  • Rye Meads SSSI

  • Turnford and Cheshunt Pits SSSI

  • Cornmill Stream and the Old River Lea SSSI

  • Waltham Abbey SSSI

  • Chingford Reservoirs SSSI

  • Walthamstow Reservoirs SSSI

  • Walthamstow Marshes SSSI

 

Special Protection

Special Protection Areas (SPAs) are strictly protected sites classified in accordance with Article 4 of the EC Directive on the conservation of wild birds (79/409/EEC), also known as the Birds Directive. They are classified for rare and vulnerable birds, listed in Annex I of the Birds Directive and for regularly occurring migratory species.

 

The Lee Valley SPA is designated for internationally important numbers of breeding and wintering wildfowl, especially Gadwall and Shoveler and for wintering Bittern.

 

Special Protection Areas within Lee Valley Regional Park include Amwell Quarry, Rye Meads, Turnford and Cheshunt Pits and Walthamstow Reservoirs SSSIs.

Bee Orchid
 
Tufted Duck

Ramsar Site

Ramsar sites are designated under the Convention on Wetlands of International Importance, agreed in Ramsar, Iran, in 1971.

 

Originally intended to protect sites of importance as waterfowl habitat, the Convention has broadened its scope to cover all aspects of wetland conservation and wise use. It recognises wetlands as being extremely important for biodiversity conservation in general as well as for the well being of human communities.

 

The Lee Valley Special Protection Area is also designated as a Ramsar site.

 

Non-Statutory Designation

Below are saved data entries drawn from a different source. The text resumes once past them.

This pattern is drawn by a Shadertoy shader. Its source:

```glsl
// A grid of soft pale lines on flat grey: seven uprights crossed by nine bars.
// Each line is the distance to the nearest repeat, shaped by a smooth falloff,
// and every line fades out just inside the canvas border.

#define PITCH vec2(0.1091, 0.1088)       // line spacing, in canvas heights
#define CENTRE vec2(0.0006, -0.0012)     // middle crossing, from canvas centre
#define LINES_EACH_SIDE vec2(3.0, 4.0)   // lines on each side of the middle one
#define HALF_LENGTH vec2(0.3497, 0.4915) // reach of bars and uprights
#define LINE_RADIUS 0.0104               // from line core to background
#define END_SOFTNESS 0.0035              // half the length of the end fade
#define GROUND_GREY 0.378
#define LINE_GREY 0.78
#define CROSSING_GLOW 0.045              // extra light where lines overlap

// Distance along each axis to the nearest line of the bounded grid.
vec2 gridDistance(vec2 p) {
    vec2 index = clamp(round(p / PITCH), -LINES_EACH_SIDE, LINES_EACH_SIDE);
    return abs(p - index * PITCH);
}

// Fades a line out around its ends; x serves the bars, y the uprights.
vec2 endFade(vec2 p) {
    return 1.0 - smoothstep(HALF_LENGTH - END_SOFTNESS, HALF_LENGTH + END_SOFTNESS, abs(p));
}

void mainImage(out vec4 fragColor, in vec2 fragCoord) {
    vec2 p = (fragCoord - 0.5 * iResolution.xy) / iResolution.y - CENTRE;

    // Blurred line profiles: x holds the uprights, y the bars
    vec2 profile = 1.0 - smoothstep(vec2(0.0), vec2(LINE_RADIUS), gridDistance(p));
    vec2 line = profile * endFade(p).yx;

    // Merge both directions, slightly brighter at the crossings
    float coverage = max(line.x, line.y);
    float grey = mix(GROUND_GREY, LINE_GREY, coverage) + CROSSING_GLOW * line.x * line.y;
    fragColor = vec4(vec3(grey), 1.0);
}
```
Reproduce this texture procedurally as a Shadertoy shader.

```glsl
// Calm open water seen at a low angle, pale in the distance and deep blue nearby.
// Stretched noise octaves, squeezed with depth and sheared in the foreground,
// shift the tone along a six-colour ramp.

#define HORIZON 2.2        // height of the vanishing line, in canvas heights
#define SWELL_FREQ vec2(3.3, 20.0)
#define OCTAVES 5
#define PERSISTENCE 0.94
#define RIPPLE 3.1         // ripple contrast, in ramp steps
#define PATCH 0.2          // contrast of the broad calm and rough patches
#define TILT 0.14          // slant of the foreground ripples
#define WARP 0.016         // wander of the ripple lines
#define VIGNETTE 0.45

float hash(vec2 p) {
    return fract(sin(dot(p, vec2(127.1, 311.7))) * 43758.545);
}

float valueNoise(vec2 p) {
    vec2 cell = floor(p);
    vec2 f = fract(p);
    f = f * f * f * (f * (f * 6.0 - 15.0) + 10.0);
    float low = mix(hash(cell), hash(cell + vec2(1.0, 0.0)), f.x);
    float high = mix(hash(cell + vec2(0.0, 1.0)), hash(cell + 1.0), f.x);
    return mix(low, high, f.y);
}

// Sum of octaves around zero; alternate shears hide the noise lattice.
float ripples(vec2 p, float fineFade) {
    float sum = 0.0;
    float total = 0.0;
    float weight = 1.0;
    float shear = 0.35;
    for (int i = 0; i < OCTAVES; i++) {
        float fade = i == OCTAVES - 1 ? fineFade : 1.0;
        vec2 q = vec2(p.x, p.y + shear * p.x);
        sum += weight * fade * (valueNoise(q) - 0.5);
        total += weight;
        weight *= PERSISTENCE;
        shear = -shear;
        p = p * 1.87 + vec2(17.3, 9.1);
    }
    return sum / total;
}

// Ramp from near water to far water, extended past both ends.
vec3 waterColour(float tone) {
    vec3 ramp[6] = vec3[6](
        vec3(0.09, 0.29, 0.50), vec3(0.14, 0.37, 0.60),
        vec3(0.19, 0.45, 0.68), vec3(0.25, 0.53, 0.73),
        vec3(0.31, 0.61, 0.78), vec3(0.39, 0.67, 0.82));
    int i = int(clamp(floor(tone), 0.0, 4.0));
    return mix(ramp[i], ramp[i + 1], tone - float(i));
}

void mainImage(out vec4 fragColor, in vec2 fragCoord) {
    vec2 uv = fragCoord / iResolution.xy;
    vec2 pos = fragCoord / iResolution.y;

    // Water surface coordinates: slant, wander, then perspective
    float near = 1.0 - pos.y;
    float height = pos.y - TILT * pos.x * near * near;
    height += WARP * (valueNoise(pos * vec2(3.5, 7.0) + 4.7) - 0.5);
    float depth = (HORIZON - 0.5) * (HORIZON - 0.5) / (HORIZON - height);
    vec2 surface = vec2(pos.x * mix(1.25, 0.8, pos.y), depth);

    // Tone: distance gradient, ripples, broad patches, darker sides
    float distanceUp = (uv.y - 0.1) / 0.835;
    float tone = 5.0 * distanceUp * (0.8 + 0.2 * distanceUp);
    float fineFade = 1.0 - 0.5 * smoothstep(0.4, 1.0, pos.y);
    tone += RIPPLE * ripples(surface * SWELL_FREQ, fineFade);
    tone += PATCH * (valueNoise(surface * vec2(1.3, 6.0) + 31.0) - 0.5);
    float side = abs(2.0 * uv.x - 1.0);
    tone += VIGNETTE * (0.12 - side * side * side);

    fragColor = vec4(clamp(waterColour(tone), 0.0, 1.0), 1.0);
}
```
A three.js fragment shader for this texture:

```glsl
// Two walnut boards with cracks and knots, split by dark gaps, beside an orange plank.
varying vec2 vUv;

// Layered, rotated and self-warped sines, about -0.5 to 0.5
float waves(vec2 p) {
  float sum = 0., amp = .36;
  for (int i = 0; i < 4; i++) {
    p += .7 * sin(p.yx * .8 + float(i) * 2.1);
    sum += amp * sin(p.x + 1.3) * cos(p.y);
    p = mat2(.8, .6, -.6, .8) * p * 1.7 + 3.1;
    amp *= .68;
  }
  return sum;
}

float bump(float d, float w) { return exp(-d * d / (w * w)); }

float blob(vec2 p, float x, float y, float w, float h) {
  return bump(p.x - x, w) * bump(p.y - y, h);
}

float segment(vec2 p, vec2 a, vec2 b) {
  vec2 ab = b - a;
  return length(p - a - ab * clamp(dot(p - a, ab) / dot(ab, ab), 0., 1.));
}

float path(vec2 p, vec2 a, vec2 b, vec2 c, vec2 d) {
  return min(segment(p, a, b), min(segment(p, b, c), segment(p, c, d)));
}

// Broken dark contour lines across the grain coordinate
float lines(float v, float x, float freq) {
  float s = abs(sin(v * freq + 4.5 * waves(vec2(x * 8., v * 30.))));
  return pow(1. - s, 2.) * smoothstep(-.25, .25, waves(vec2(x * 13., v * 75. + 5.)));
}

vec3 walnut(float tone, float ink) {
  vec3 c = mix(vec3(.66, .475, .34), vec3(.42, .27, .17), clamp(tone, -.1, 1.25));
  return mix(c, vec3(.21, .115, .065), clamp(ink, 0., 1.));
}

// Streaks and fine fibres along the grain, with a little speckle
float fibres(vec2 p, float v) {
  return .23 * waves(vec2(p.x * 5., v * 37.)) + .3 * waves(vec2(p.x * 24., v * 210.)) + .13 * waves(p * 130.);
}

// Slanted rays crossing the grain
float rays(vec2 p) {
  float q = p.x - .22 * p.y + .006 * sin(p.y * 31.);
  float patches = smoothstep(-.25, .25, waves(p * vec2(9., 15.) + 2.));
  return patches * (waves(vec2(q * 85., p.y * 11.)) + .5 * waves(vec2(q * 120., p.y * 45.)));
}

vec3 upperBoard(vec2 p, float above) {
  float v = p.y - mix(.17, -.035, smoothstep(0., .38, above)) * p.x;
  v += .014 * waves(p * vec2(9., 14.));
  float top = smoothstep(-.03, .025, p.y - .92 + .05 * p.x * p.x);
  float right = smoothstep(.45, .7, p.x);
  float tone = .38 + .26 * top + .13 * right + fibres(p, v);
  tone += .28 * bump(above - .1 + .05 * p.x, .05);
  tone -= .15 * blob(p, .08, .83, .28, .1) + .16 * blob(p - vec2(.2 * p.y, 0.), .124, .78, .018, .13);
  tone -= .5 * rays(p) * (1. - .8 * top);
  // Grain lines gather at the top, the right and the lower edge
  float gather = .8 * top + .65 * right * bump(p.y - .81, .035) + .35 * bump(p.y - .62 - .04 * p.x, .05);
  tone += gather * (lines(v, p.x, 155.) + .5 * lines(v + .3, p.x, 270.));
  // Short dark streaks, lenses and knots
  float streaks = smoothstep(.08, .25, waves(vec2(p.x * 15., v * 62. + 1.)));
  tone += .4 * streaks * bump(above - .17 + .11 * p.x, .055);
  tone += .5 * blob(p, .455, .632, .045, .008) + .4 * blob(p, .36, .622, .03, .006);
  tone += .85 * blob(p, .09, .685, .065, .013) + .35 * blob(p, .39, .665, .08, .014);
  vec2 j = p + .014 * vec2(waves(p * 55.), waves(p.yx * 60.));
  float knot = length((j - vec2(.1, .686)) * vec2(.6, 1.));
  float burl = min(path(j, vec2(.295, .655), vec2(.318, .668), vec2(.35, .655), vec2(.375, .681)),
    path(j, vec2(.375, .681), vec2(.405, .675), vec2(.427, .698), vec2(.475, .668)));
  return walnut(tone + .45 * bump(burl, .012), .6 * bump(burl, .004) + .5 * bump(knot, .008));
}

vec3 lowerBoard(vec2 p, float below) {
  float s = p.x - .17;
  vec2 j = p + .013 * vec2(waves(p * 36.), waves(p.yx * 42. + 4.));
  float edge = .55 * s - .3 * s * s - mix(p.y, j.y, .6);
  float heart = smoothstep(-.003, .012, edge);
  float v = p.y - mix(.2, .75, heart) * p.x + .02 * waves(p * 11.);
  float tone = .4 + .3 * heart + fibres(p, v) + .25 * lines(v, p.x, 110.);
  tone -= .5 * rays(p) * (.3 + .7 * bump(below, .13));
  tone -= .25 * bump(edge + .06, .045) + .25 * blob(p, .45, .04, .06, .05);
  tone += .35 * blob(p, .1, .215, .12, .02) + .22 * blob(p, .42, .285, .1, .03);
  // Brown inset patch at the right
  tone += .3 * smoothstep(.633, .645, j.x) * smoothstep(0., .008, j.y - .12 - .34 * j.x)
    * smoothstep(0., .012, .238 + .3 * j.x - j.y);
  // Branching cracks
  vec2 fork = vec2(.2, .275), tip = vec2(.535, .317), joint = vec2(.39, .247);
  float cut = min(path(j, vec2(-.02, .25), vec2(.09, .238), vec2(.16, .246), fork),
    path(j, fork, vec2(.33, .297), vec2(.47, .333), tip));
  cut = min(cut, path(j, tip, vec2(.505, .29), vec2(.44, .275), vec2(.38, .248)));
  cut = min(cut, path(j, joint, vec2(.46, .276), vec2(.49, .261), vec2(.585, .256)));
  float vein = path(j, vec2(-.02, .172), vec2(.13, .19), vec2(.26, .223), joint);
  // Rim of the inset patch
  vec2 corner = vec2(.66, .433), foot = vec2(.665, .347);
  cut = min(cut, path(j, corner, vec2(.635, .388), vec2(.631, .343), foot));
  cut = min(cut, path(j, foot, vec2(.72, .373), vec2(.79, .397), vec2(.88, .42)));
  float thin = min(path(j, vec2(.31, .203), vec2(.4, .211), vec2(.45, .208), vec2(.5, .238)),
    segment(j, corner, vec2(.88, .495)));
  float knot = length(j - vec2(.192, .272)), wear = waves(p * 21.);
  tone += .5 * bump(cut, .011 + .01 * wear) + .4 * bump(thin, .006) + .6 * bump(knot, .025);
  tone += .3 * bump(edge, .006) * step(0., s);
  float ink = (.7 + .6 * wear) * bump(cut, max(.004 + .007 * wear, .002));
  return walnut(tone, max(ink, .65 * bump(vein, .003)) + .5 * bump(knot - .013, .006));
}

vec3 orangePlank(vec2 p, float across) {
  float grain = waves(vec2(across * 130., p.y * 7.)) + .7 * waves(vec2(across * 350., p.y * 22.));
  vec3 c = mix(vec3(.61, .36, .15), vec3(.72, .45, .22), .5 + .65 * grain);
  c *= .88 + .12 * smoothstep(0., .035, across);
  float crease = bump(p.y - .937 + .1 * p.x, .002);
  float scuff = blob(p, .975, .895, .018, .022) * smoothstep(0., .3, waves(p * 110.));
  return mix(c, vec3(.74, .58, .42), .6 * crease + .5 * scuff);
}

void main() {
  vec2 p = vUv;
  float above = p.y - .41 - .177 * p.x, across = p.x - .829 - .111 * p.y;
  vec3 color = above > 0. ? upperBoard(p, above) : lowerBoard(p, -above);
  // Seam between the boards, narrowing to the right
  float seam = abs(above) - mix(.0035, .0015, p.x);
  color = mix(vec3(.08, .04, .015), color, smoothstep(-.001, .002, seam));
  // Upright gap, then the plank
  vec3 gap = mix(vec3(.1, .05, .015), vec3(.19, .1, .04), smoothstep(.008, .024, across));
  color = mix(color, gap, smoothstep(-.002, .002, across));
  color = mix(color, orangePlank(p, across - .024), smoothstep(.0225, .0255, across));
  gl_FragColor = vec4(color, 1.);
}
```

Non-statutory sites can be considered to be of metropolitan, county or local importance and include:


CountyWildlife Sites (Essex and Hertfordshire) and Metropolitan Wildlife Sites (Greater London) are designated by the County Councils and Greater London Authority respectively following consultation with relevant conservation organisations. Local Plan policies and the Local Development Framework policies that replace them should help protect the sites by not allowing development to take place that would be damaging to them.

 

Sites of Nature Conservation Importance. This is a composite term for non-statutory second tier sites (below SSSIs). These generally include County and Metropolitan Wildlife Sites and can also include third tier sites such as London Borough Wildlife Sites. 

Comma Butterfly on Tottenham Marshes